How They Work
A tankless coil water heater provides hot water on demand without a tank. When a hot water faucet is turned on, water is heated as it flows through a heating coil or heat exchanger installed in a main furnace or boiler. Tankless coil water heaters are most efficient during cold months when the heating system is used regularly but can be an inefficient choice for many homes, especially for those in warmer climates.
Indirect water heaters are a more efficient choice for most homes, even though they require a storage tank. An indirect water heater uses the main furnace or boiler to heat a fluid that's circulated through a heat exchanger in the storage tank. The energy stored by the water tank allows the furnace to turn off and on less often, which saves energy. An indirect water heater, if used with a high-efficiency boiler and well-insulated tank, can be the least expensive means of providing hot water, particularly if the heat source boiler is set to "cold start."
Visit Energy Basics for more on how tankless coil and indirect water heaters work.
Indirect systems can be fired by gas, oil, propane, electric, solar energy, or a combination of any of these. Tankless systems are typically electric, oil, or gas-fired. These water heating systems work with forced air systems and hydronic or radiant floor heating systems.
Selecting a Combination Water and Space Heating System
Integrated or combination water and space heating systems usually cost more than a separate water heater and furnace or boiler, but installation and maintenance costs may be less. For example, you won't need multiple utility hook-ups since there's one source of heat. There also aren't as many moving parts to maintain or service. Some of these high efficiency systems may also provide you with lower utility costs.
Most combination water and space heating systems are usually designed for new construction.

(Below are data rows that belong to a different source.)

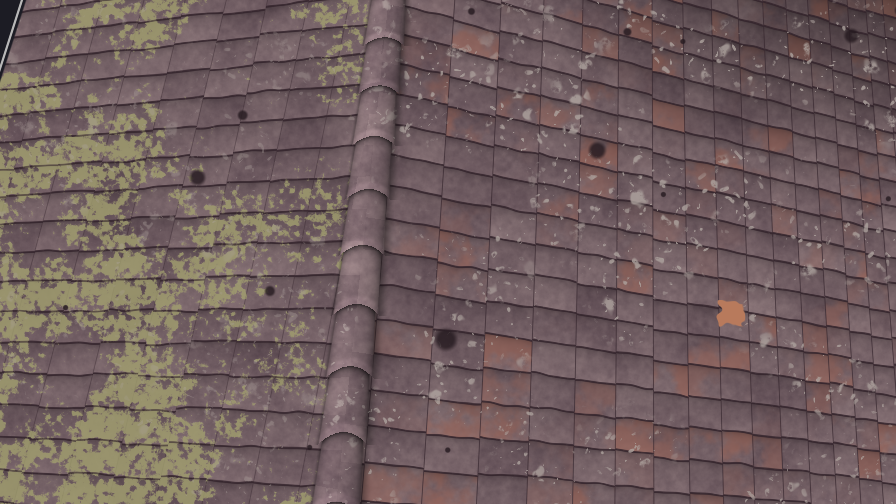
Write a Shadertoy shader that draws this texture.

```glsl
// Weathered tiled roof: two slopes in perspective meeting at a ridge of round caps, with lichen.
#define ROW_SEAM 0.0019
#define COLUMN_SEAM 0.0010
#define STAGGER 0.16
#define LICHEN_AMOUNT 0.60
#define SPOT_DENSITY 0.42
#define TILE_DARK vec3(0.35, 0.28, 0.31)
#define TILE_LIGHT vec3(0.54, 0.46, 0.47)
#define TILE_RED vec3(0.56, 0.37, 0.33)
#define SEAM_COLOR vec3(0.20, 0.14, 0.17)
#define LICHEN_GREEN vec3(0.63, 0.62, 0.43)
#define LICHEN_PALE vec3(0.68, 0.64, 0.62)

float hash(vec2 p) {
    vec3 q = fract(p.xyx * 0.1031);
    q += dot(q, q.yzx + 33.33);
    return fract((q.x + q.y) * q.z);
}

float noise(vec2 p) {
    vec2 i = floor(p), f = fract(p);
    f = f * f * (3.0 - 2.0 * f);
    return mix(mix(hash(i), hash(i + vec2(1, 0)), f.x),
               mix(hash(i + vec2(0, 1)), hash(i + vec2(1, 1)), f.x), f.y);
}

float fbm(vec2 p) {
    float sum = 0.0, amp = 0.533;
    for (int i = 0; i < 4; i++) {
        sum += amp * noise(p);
        p = mat2(1.6, 1.2, -1.2, 1.6) * p + 17.3;
        amp *= 0.5;
    }
    return sum;
}

// Scattered round spots of random size, one candidate per grid cell
float spots(vec2 p, float density) {
    float cover = 0.0;
    for (int j = -1; j <= 1; j++)
    for (int i = -1; i <= 1; i++) {
        vec2 cell = floor(p) + vec2(i, j);
        vec2 center = cell + vec2(hash(cell), hash(cell + 57.3));
        float radius = mix(0.10, 0.42, pow(hash(cell + 23.1), 3.0));
        float present = step(hash(cell + 91.7), density);
        float d = length(p - center);
        cover = max(cover, present * (1.0 - smoothstep(radius * 0.6, radius * 1.2, d)));
    }
    return cover;
}

// Perspective tile coordinates (column, row); y runs downward
vec2 leftTiles(vec2 p) {
    float s = (p.x - 2.083) / (p.y + 6.944);
    float r = (p.y - 0.662) / (p.x + 5.09);
    return vec2(85.0 * s, (10.75 + 93.2 * r) / (1.0 + 0.838 * r));
}

vec2 rightTiles(vec2 p) {
    float s = (p.x - 1.273) / (p.y + 5.625);
    float r = (p.y - 1.433) / (6.25 - p.x);
    return vec2((s + 0.084) / (0.0148 - 0.05 * s), (20.4 + 78.2 * r) / (1.0 + 0.673 * r));
}

void mainImage(out vec4 fragColor, in vec2 fragCoord) {
    float px = 1.0 / iResolution.y;
    vec2 p = vec2(fragCoord.x, iResolution.y - fragCoord.y) * px;
    float axis = 0.771 - 0.104 * p.y;
    float side = step(axis, p.x);
    float grain = fbm(p * 95.0), blotch = fbm(p * 13.0 + 5.0);

    // Tile cell, its size on the canvas and its edges
    vec2 uv = mix(leftTiles(p), rightTiles(p), side);
    vec2 dx = dFdx(uv), dy = dFdy(uv);
    vec2 size = px / max(sqrt(dx * dx + dy * dy), vec2(0.0001));
    uv.y += STAGGER * (hash(vec2(floor(uv.x), side + 3.0)) - 0.5) + 0.08 * (noise(p * 32.0) - 0.5);
    vec2 f = fract(uv), id = floor(uv) + side * 100.0;
    vec2 edge = min(f, 1.0 - f) * size;
    float rowSeam = 1.0 - smoothstep(ROW_SEAM - 0.6 * px, ROW_SEAM + 0.6 * px, edge.y);
    float columnSeam = 1.0 - smoothstep(COLUMN_SEAM - 0.6 * px, COLUMN_SEAM + 0.6 * px, edge.x);

    // Fired clay: per-tile tone, stains and red tiles on the right slope
    float tone = 0.6 * blotch + 0.32 * hash(id) + 0.5 * (grain - 0.5) + 0.04;
    vec3 clay = mix(TILE_DARK, TILE_LIGHT, tone);
    float red = smoothstep(0.5, 1.0, hash(id + 41.0)) * smoothstep(0.3, 0.65, fbm(p * 22.0));
    vec3 color = mix(clay, TILE_RED, side * 0.75 * red);
    color *= (0.95 + 0.11 * f.y) * (1.0 - 0.22 * exp(-f.y * size.y / 0.007));
    color *= 1.0 - 0.25 * side * smoothstep(0.45, 0.0, p.y) * smoothstep(0.9, 1.75, p.x);
    color = mix(color, SEAM_COLOR, max(0.85 * rowSeam, mix(0.38, 0.65, side) * columnSeam));

    // Green lichen in bands along the left slope
    float band = smoothstep(0.32, 0.68, fbm(uv * vec2(0.65, 0.42) + 9.0));
    band *= mix(1.0, 0.75, smoothstep(0.1, 0.65, p.x)) * (0.7 + 0.3 * sin(3.14159 * f.y));
    float green = smoothstep(0.0, 0.2, grain + LICHEN_AMOUNT * band - 0.80);
    color = mix(color, LICHEN_GREEN, 0.8 * green * (1.0 - side) * (1.0 - 0.6 * rowSeam));

    // Pale lichen spots and a few dark holes
    vec2 warped = p + 0.014 * (vec2(noise(p * 70.0), noise(p * 70.0 + 31.0)) - 0.5);
    float pale = max(spots(warped * 26.0, SPOT_DENSITY), spots(warped * 60.0, SPOT_DENSITY));
    pale *= smoothstep(0.38, 0.62, fbm(p * 8.0 + 40.0)) * smoothstep(0.25, 0.55, grain);
    color = mix(color, LICHEN_PALE, pale * mix(0.35, 0.8, side));
    color = mix(color, SEAM_COLOR * 0.7, 0.8 * spots(p * 18.0 + 70.0, 0.025));

    // One chipped tile baring fresh clay
    vec2 chip = abs(warped - vec2(1.452, 0.621)) - vec2(0.025, 0.022);
    color = mix(color, vec3(0.72, 0.48, 0.36), 1.0 - smoothstep(-px, px, max(chip.x, chip.y)));

    // Ridge caps: flared half cylinders with arched joints and a cast shadow
    float halfWidth = 0.036 + 0.009 * p.y;
    float across = (p.x - axis) / halfWidth;
    float bend = min(across * across, 1.3);
    float cap = (p.y - 0.074) / (0.0914 + 0.0239 * p.y) - 0.15 * bend;
    float along = fract(cap);
    across /= 0.92 + 0.16 * along;
    color *= 1.0 - 0.4 * (1.0 - smoothstep(0.9, mix(1.2, 1.5, side), abs(across)));
    vec3 capColor = mix(TILE_DARK, TILE_LIGHT, tone + 0.25 * hash(vec2(floor(cap), 8.0)) - 0.08);
    capColor = mix(capColor, LICHEN_PALE, 0.55 * pale);
    capColor *= 1.08 - 0.16 * across - 0.32 * pow(min(abs(across), 1.2), 4.0);
    capColor *= 1.0 + 0.15 * smoothstep(0.82, 0.92, along) - 0.6 * exp(-along / 0.07);
    float blur = px / halfWidth;
    color = mix(color, capColor, 1.0 - smoothstep(1.0 - blur, 1.0 + blur, abs(across)));

    // Dark corner beyond the verge with a bright gutter line
    float verge = (p.x + 0.32 * p.y - 0.052) / 1.05;
    color = mix(color, vec3(0.11, 0.11, 0.14), 1.0 - smoothstep(-px, px, verge));
    color = mix(color, vec3(0.72), 1.0 - smoothstep(0.001, 0.001 + 1.2 * px, abs(verge + 0.008)));
    fragColor = vec4(color, 1.0);
}
```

However, there are some retrofit units available that can work with an existing water heater.
When selecting a system, you need to consider its size. The sizing of a combination system involves some different calculations than those used for sizing a separate water heating or space heating system. It's best left to a qualified plumbing and heating contractor.
To determine the energy efficiency of a combination water and space heating system, use its combined appliance efficiency rating (CAE). The higher the number, the more energy efficient. Combination appliance efficiency ratings vary from 0.59 to 0.90.
Installing and Maintaining the System
Proper installation and maintenance of your combination water and space heating system can optimize its energy efficiency.
Proper installation of your system will depends on many factors. These factors include fuel type, climate, local building code requirements, and safety issues. Therefore, it's best to have a qualified plumbing and heating contractor install it. Be sure to do the following when selecting a contractor:
- Request cost estimates in writing
- Ask for references
- Check the company with your local Better Business Bureau
- See if the company will obtain a local permit if necessary and understands local building codes, etc.
Periodic maintenance of your system can significantly extend your water heater's life and minimize loss of efficiency. Consult your installer and read your owner's manual for specific maintenance recommendations.